▶ [Brief] All lines below containing the string "height" are to be copied.

▶ [Input]
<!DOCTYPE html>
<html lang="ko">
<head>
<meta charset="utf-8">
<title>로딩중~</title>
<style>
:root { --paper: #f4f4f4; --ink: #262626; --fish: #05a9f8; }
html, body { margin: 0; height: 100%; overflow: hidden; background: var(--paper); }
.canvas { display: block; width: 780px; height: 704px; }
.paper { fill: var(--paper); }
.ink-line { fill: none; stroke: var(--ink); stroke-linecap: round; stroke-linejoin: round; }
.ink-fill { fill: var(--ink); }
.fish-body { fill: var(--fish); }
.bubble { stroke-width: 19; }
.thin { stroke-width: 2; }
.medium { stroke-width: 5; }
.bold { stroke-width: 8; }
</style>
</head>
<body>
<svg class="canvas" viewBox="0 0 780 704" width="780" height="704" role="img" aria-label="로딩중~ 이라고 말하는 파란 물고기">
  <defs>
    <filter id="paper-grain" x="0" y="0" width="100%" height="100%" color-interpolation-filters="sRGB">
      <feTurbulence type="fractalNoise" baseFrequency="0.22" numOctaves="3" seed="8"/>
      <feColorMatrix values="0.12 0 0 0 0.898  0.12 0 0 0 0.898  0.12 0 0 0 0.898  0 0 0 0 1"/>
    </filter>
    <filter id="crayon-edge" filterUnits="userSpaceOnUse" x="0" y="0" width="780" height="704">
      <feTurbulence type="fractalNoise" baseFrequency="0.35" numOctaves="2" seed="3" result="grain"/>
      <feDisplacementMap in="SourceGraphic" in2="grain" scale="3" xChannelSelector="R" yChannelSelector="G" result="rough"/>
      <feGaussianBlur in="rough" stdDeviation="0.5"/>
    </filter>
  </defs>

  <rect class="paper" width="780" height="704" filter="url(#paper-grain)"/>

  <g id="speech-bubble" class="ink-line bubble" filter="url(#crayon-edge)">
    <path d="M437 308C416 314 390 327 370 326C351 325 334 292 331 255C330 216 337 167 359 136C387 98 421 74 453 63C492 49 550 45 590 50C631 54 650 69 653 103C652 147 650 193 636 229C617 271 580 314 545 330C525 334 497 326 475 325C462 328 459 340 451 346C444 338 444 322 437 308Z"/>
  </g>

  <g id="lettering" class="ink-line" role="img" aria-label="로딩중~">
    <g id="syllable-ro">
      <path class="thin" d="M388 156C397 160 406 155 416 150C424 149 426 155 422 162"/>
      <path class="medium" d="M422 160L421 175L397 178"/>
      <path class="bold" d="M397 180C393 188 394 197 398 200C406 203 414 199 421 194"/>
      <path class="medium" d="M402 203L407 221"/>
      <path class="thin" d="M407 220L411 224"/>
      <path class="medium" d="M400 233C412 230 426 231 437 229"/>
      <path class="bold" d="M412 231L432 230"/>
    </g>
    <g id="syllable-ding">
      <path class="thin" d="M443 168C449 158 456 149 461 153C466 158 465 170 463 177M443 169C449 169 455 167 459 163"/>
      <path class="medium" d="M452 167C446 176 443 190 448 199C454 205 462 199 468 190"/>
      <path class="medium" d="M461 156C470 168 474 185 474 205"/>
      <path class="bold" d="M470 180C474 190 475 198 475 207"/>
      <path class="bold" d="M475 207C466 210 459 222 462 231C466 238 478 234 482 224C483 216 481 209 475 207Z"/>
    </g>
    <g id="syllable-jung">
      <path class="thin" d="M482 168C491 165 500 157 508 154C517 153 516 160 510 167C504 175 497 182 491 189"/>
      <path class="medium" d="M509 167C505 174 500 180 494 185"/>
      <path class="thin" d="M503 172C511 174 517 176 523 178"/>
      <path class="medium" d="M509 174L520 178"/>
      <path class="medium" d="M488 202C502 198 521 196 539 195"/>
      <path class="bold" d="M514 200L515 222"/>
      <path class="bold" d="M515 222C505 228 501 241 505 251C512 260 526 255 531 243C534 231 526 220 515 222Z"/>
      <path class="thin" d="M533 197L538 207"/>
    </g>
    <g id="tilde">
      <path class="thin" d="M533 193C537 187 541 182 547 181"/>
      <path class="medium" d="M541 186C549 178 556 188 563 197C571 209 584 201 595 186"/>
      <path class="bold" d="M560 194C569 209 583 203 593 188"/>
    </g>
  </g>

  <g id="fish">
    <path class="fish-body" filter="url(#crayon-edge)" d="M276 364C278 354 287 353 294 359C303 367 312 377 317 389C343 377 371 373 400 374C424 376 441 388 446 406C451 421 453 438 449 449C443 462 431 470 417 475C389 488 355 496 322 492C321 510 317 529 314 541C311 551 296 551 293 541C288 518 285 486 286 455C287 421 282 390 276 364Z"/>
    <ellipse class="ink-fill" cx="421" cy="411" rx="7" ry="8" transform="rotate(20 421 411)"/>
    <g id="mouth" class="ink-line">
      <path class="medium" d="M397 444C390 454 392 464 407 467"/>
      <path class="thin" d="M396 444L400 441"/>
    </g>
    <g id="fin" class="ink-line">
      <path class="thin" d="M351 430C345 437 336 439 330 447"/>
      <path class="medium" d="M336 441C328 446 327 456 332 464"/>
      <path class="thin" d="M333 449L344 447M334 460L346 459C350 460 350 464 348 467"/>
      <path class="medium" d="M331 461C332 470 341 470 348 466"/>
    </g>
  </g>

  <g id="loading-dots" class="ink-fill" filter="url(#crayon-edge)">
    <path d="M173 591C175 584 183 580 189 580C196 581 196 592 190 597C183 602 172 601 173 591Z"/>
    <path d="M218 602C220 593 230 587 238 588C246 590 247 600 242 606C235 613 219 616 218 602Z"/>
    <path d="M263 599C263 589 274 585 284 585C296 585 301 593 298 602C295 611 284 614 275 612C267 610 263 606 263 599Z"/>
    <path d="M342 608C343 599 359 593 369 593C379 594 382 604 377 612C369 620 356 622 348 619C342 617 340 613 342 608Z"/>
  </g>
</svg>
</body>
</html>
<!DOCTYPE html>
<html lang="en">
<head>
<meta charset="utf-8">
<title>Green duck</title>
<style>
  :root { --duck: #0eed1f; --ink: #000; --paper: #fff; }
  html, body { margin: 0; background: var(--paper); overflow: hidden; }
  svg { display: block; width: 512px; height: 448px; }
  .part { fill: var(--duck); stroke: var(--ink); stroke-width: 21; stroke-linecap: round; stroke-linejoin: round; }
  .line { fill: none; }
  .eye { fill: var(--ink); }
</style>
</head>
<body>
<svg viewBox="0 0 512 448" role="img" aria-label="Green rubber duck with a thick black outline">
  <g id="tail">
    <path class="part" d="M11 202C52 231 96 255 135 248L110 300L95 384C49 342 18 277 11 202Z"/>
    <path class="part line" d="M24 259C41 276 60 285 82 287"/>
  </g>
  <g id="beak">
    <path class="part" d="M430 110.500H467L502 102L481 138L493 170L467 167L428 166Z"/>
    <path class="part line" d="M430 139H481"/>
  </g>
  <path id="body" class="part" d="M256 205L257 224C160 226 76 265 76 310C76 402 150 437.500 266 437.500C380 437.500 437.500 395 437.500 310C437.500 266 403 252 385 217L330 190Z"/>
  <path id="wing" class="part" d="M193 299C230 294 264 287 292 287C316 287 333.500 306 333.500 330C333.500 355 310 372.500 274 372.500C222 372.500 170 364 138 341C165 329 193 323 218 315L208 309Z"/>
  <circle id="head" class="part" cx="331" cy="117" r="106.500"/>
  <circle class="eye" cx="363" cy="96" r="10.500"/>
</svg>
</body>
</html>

▶ [Response to this exercise]
html, body { margin: 0; height: 100%; overflow: hidden; background: var(--paper); }
.canvas { display: block; width: 780px; height: 704px; }
<svg class="canvas" viewBox="0 0 780 704" width="780" height="704" role="img" aria-label="로딩중~ 이라고 말하는 파란 물고기">
    <filter id="paper-grain" x="0" y="0" width="100%" height="100%" color-interpolation-filters="sRGB">
    <filter id="crayon-edge" filterUnits="userSpaceOnUse" x="0" y="0" width="780" height="704">
  <rect class="paper" width="780" height="704" filter="url(#paper-grain)"/>
  svg { display: block; width: 512px; height: 448px; }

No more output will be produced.